Where artists did not survive beyond 1945, because of suicide, such as in the case of Anita Rée, or euthanasia or extermination, such as Elfriede Lohse-Wächtler and Moissey Kogan, who was there to represent, protect and reconstitute their shattered oeuvres and legacies in the face of all the constraints outlined above?
These are artists who were also excluded post-war, because no-one, or no state, chose, or was in a position, to foster or promote their art. As a result of the damage done to the oeuvres of these artists, often little sense could be made of them as a whole. There is no doubt that the incompleteness of an artist’s oeuvre can render exhibition-making difficult, particularly in the case of retrospective shows, which might otherwise bring an artist’s entire body of work to greater prominence. The concerted research required to reconstruct these bodies of work, and the arcs of these careers, had to wait for the shift in art historical emphasis that came in the late 20th century.

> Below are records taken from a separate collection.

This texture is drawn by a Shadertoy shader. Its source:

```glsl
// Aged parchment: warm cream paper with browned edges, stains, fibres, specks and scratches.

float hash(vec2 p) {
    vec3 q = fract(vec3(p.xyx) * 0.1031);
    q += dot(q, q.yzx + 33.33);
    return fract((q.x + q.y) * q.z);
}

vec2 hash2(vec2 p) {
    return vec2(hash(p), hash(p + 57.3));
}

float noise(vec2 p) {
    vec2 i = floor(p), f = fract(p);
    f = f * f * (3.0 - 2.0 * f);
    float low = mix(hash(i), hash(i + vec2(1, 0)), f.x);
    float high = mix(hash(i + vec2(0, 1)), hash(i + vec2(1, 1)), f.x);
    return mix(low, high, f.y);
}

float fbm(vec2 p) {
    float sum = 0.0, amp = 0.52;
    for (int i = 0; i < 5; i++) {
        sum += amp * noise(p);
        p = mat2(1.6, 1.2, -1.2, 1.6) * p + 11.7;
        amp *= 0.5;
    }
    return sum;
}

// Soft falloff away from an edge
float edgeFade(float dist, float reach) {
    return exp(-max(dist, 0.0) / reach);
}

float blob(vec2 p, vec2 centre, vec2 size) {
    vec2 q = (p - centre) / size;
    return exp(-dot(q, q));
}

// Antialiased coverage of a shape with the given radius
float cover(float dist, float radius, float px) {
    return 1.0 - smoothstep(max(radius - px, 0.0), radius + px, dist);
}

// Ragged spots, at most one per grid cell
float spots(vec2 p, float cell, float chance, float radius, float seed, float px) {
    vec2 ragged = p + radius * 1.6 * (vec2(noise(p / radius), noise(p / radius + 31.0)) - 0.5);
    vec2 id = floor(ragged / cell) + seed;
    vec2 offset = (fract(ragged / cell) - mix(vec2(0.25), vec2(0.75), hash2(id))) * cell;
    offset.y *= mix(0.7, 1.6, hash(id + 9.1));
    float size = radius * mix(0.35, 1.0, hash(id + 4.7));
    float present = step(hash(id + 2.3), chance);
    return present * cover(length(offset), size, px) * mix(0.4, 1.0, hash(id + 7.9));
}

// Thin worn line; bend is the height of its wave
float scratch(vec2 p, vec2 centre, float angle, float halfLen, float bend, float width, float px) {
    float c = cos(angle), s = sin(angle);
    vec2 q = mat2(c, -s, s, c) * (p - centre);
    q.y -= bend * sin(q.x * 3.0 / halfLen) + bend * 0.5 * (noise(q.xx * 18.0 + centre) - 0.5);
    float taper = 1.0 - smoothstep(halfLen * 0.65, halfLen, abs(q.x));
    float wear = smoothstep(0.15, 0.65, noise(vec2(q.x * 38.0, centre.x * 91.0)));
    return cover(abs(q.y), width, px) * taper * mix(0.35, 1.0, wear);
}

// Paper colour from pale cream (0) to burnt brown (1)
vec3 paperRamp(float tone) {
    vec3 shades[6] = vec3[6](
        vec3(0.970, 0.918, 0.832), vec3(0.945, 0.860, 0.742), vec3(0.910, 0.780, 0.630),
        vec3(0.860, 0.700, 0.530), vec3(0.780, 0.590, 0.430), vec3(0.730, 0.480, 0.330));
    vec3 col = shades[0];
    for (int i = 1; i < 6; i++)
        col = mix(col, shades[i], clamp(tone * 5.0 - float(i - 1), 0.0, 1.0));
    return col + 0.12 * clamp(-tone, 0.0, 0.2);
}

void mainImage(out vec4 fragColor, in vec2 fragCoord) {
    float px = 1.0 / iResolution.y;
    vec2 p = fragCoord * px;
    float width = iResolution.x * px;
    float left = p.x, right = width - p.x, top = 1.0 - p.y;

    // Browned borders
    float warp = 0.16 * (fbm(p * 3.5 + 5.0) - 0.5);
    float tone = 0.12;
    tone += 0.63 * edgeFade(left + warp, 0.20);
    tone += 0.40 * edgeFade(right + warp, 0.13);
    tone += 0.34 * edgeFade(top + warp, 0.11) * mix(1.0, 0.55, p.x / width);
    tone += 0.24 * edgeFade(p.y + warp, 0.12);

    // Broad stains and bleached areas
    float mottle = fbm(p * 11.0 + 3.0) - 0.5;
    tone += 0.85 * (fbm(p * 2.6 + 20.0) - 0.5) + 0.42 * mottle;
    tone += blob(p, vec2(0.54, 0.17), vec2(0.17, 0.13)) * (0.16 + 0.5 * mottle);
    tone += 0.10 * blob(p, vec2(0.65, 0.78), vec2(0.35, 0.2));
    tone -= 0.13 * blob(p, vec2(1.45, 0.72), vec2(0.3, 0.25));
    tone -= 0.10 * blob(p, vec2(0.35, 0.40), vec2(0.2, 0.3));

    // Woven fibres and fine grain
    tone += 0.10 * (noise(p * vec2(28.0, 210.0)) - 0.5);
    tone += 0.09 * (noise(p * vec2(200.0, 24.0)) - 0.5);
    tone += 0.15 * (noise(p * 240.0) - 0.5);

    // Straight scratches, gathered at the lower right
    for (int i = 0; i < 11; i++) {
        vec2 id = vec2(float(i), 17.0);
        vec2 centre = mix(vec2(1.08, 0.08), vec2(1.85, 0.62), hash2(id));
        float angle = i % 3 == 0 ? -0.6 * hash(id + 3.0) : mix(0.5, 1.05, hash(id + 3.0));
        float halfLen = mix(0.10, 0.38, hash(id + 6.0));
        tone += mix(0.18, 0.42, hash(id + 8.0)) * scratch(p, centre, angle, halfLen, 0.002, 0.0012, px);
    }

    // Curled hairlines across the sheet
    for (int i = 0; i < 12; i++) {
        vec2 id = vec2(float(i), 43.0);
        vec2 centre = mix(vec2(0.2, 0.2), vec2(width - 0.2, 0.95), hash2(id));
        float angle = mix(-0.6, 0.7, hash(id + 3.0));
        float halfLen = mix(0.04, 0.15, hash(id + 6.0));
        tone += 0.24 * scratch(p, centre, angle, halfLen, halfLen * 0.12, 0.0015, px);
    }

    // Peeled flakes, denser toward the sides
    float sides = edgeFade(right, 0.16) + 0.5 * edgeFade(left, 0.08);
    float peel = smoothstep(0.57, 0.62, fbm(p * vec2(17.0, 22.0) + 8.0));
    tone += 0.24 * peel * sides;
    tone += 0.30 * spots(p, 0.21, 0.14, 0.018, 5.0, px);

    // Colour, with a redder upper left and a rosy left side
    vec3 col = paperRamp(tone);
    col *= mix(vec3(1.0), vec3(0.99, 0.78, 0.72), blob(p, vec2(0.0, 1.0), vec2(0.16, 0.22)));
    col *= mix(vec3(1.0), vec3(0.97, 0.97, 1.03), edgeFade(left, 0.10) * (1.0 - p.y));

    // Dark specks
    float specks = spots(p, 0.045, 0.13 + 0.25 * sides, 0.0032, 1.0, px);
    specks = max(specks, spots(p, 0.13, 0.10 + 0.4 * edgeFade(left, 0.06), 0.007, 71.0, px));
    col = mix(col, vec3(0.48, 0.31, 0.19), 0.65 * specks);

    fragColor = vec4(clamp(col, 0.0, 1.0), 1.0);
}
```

Over the last few decades, scholarly attention has turned to the oeuvres of many of these artists. Lohse-Wächtler was rediscovered in the 1980s and her work has since featured in a number of exhibitions and publications on her life and career. Lerski was accorded a solo exhibition at the Musée d’art et d’histoire du Judaïsme, Paris, last year. The art historian, Maike Bruhns and others have done much to research, reconstitute and publicise Anita Rée‘s work, and efforts are currently being made to document and describe the surviving and lost aspects of Jussuf Abbo‘s oeuvre. Moissey Kogan has been the subject of much research over several decades; his work, as a result, is increasingly being exhibited and published in various forms, following a retrospective of his oeuvre in 2002 and an exhibition dedicated to him in 2004, alongside Paul Gangolf and Otto Freundlich. Nonetheless, there is much still to do.
As one can see from footage of the exhibition, Ulrich Luckhardt and his team are to be congratulated for having brought together a striking selection of works for this powerful and varied exhibition. As the show emphasises, Modernism was always pluralist and never linear in any simplistic manner. The painters, photographers and sculptors shown at Kunstforum Ingelheim deserve, as much as other now more prominent artists, to have their work fully documented, reconstituted, and made available to the public in the form of exhibitions and publications. It is to be hoped that the conditions necessary, both in terms of financial and institutional support, are forthcoming to allow for the righting, in as far as possible, of grievous historic wrongs perpetrated on talented artists and important bodies of art.
Featured image: Elfriede Lohse-Wächtler, Lissy, pencil and watercolour, 1931, private collection, on the front cover of Vergessene Moderne, Kunst in Deutschland zwischen den Weltkriegen, exh. cat., Internationale Tage Ingelheim, 14 April – 23 June 2019